▶ _Problem requirements_:
Scan the entries for lines with the word "text", then copy those lines.

▶ _Supplied data_:
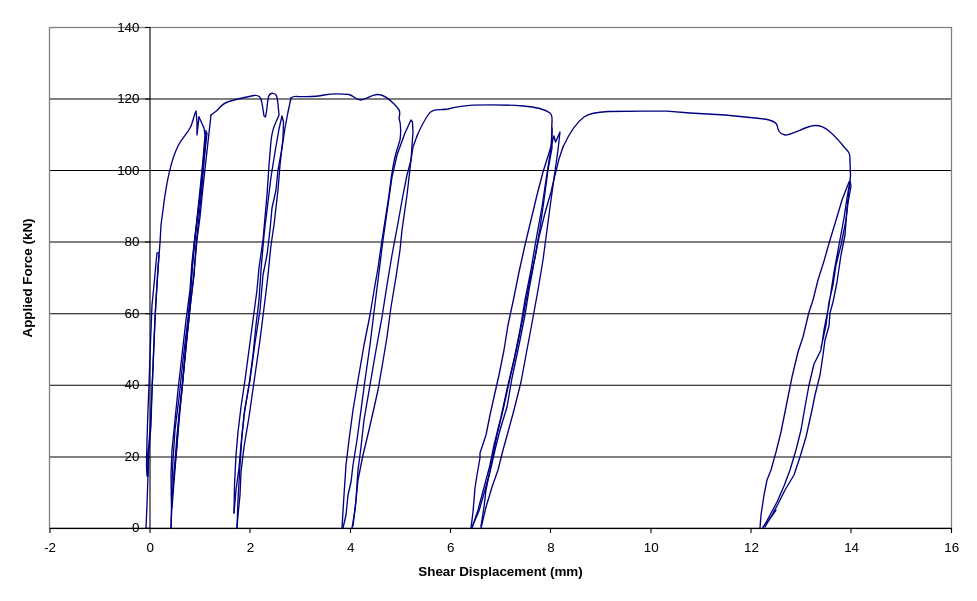
<!DOCTYPE html>
<html lang="en">
<head>
<meta charset="utf-8">
<title>Applied Force vs Shear Displacement</title>
<style>
:root {
  --paper: #ffffff;
  --ink: #000000;
  --frame: #808080;
  --series: #000080;
}
* { box-sizing: border-box; margin: 0; padding: 0; }
html, body { width: 977px; height: 601px; overflow: hidden; background: var(--paper); }
body { font-family: "Liberation Sans", Arial, sans-serif; font-size: 13.4px; line-height: 16px; color: var(--ink); }
.chart { position: relative; width: 977px; height: 601px; overflow: hidden; }
.plot { position: absolute; inset: 0; display: block; }
.frame { fill: none; stroke: var(--frame); stroke-width: 1.3; }
.grid, .axes { fill: none; stroke: var(--ink); stroke-width: 1.1; }
.series { fill: none; stroke: var(--series); stroke-width: 1.35; stroke-linejoin: round; stroke-linecap: round; }
.scale { position: absolute; display: grid; list-style: none; }
.scale-force { left: 100px; top: -8px; width: 39.5px; grid-template-rows: repeat(8, 71.5px); align-items: center; text-align: right; }
.scale-shear { left: 0; top: 540px; width: 1002px; grid-template-columns: repeat(10, 100.2px); text-align: center; }
.title { position: absolute; font-size: 13.4px; font-weight: bold; white-space: nowrap; }
.title-shear { left: 50px; width: 901px; top: 564px; text-align: center; }
.title-force { left: 28px; top: 278px; transform: translate(-50%, -50%) rotate(-90deg); }
</style>
</head>
<body>
<main class="chart">
  <svg class="plot" width="977" height="601" viewBox="0 0 977 601" role="img" aria-label="Line chart of applied force against shear displacement with six unloading cycles">
    <g class="grid">
      <line x1="50" y1="99" x2="951" y2="99"/>
      <line x1="50" y1="170.5" x2="951" y2="170.5"/>
      <line x1="50" y1="242" x2="951" y2="242"/>
      <line x1="50" y1="313.7" x2="951" y2="313.7"/>
      <line x1="50" y1="385.3" x2="951" y2="385.3"/>
      <line x1="50" y1="457" x2="951" y2="457"/>
    </g>
    <rect class="frame" x="49.5" y="27.5" width="902" height="501"/>
    <g class="axes">
      <path d="M150 27V533M50 528.4H951"/>
      <path d="M145 27.5h5M145 99h5M145 170.5h5M145 242h5M145 313.7h5M145 385.3h5M145 457h5M145 528.4h5"/>
      <path d="M50 528v5M250 528v5M350.5 528v5M450.5 528v5M550.5 528v5M651 528v5M751 528v5M851 528v5M951.5 528v5"/>
    </g>
    <g class="series">
      <g id="cycle-1">
        <path d="M146 528L147 505L148 475L149 450L151 425L152 390L154 345L155 318L157 285L159 255"/>
        <path d="M159 253L157 253L156 263L154 285L152 305L151 330L150 355L149 385L148 410L147 440L146.5 465L147 476L148 476L148 455L150 430L152 392L154 340L156 300L158 268L160 243L161 225L163 210C166 185 171 160 178 146C182 138 187 134 190 128C193 123 194 114 196 111L197 122L197 135L199 117"/>
      </g>
      <g id="cycle-2">
        <path d="M199 117L204 128L205 135L203 160L200 190L196 228L192 262L190 290L186 320L182 355L178 390L175 420L172 450L171 475L171.500 510L171 528"/>
        <path d="M171 528L172 498L174 475L177 445L179 415L183 378L186 345L190 308L194 275L196 245L199 217L202 187L204 160L207 133"/>
        <path d="M206 131L205 150L202 180L198 212L194 245L191 285L188 318L183 360L179 398L175 430L173 460L171.500 495"/>
        <path d="M172 508L174 482L176 457L180 410L184 368L189 318L192 270L195 240L200 195L204 153L206 131"/>
        <path d="M174 475L177 435L182 390L187 335L194 273L197 240L200 217L203 187L206 160L209 133L211 115"/>
      </g>
      <g id="cycle-3">
        <path d="M211 115L217 110.500C221 106 223 103 229 101.500C237 99 245 97.500 254 95.500C259 95 261 97 262 103L264 116L265.500 117L267 108C268 96 269 93 273 93.300C277 93.500 277 97 278 104L279 115L276 122C273 128 272 132 271 141L269 165L267 195L263 240L259 268L257 290L253 320L249 350L245 380L241 407L238 432L236 455L234.500 485L234 513"/>
        <path d="M234 513L236 490L239 468L241 445L244 415L249 385L253 355L256 325L259 300L261 270L264 235L267 210L271 177L275 152L279 129L282 116L283.500 122L283 138L280 165L278 190L274 225L271 245L268 275L265 300L260 340L255 375L249 417L244 447L241 472L240 495L238 515L237 528"/>
        <path d="M237 528L238 500L240 465L242 435L245 408L250 380L255 343L260 310L263 275L267 255L270 230L272 208L276 190L278 170L282 148L285 128L288 112L291 98"/>
      </g>
      <g id="cycle-4">
        <path d="M291 98Q293 96 298 96.500C310 97 316 97 324 95C332 93.500 340 93.500 349 94.500C354 96 356 100 361 100C367 99.500 370 95 377 94.500C385 94 391 101 395 105C399 109 401 111 399 118C401 124 401 132 400 140L396 153C391 171 390 192 387 208L382 240L378 268L375 285L370 315L364 345L358 380L353 410L349 440L346 465L344 495L342 528"/>
        <path d="M343 528L346 515L348 495L351 482L353 465L357 440L361 410L365 380L370 345L374 312L378 280L383 240L388 205L392 177L397 155L405 133L411 120L412.500 122L413 132L411 160L407 195L402 230L400 250L396 277L391 307L387 337L382 367L378 390L374 408L369 430L363 455L358 480L355 510L352 528"/>
        <path d="M353 526L356 500L358 470L361 447L364 420L370 385L376 350L382 317L387 285L392 255L398 223L403 195L407 175L411 160L413 147L417 136"/>
      </g>
      <g id="cycle-5">
        <path d="M417 136C420 129 424 121 428 115C432 108 438 110.500 448 109C456 107 464 105.500 473 105.200C490 104.500 510 105 523 106C535 107 546 110 550 113C554 116 551 123 552 130L551 148L546 180L542 207L536 240L531 270L525 300L520 330L514 360L508 385L501 417L494 445L490 465L486 480L482 495L478 510L472 528"/>
        <path d="M471 528L473 512L475 488L477 475L480 458L480 453L486 435L490 415L494 397L499 375L504 350L508 325L514 297L519 272L525 245L531 220L537 195L543 172L549 153L554 136L555.500 142L560 132L558 150L554 178L551 200L547 230L543 260L538 290L532 323L526 355L521 382L514 410L508 432L503 450L498 470L492 487L486 507L481 528"/>
        <path d="M472 527L479 511L485 490L490 472L495 450L500 430L507 407L512 378L519 345L525 315L529 290L534 263L539 237L545 213L551 192L555 175L559 159L563 147"/>
        <path d="M481 526L484 507L486 490L491 465L497 435L503 410L510 378L517 347L523 317L529 285L535 257L540 228L544 200L548 170L552 148L552 128"/>
      </g>
      <g id="cycle-6">
        <path d="M563 147C569 134 577 122 584 117C590 113 598 112 608 111.500C627 111 650 111 667 111.200L690 113L725 115L755 118C765 119 775 120 777 125C778 130 779 134 785 135C791 135 799 130 808 127C816 124 822 125 829 131C836 137 841 143 845 148C850 153 850 154 850 162L850.500 176L849 190L847 208L845 235L841 255L837 282L833 302L830 313L829 326L825 340L823 355L820 375L815 395L812 410L806 437L800 457L794 475L785 490L778 504L772 515L765 527"/>
        <path d="M760 528L761 515L764 495L767 480L771 470L776 452L781 432L786 407L792 377L798 352L803 337L809 312L813 300L818 280L824 261L830 240L837 217L842 200L849 182"/>
        <path d="M763 528L770 515L777 502L784 486L790 470L796 450L801 430L805 407L809 385L814 364L821 350L824 330L829 305L834 272L839 245L844 218L847 198L850 181L851 186L848 203L846 220L841 245L836 265L833 285L829 302L826 325L821 348"/>
        <path d="M763 527L769 520L776 510"/>
      </g>
    </g>
  </svg>
  <ol class="scale scale-force">
    <li>140</li><li>120</li><li>100</li><li>80</li><li>60</li><li>40</li><li>20</li><li>0</li>
  </ol>
  <ol class="scale scale-shear">
    <li>-2</li><li>0</li><li>2</li><li>4</li><li>6</li><li>8</li><li>10</li><li>12</li><li>14</li><li>16</li>
  </ol>
  <p class="title title-force">Applied Force (kN)</p>
  <p class="title title-shear">Shear Displacement (mm)</p>
</main>
</body>
</html>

▶ _Result of the task_:
.scale-force { left: 100px; top: -8px; width: 39.5px; grid-template-rows: repeat(8, 71.5px); align-items: center; text-align: right; }
.scale-shear { left: 0; top: 540px; width: 1002px; grid-template-columns: repeat(10, 100.2px); text-align: center; }
.title-shear { left: 50px; width: 901px; top: 564px; text-align: center; }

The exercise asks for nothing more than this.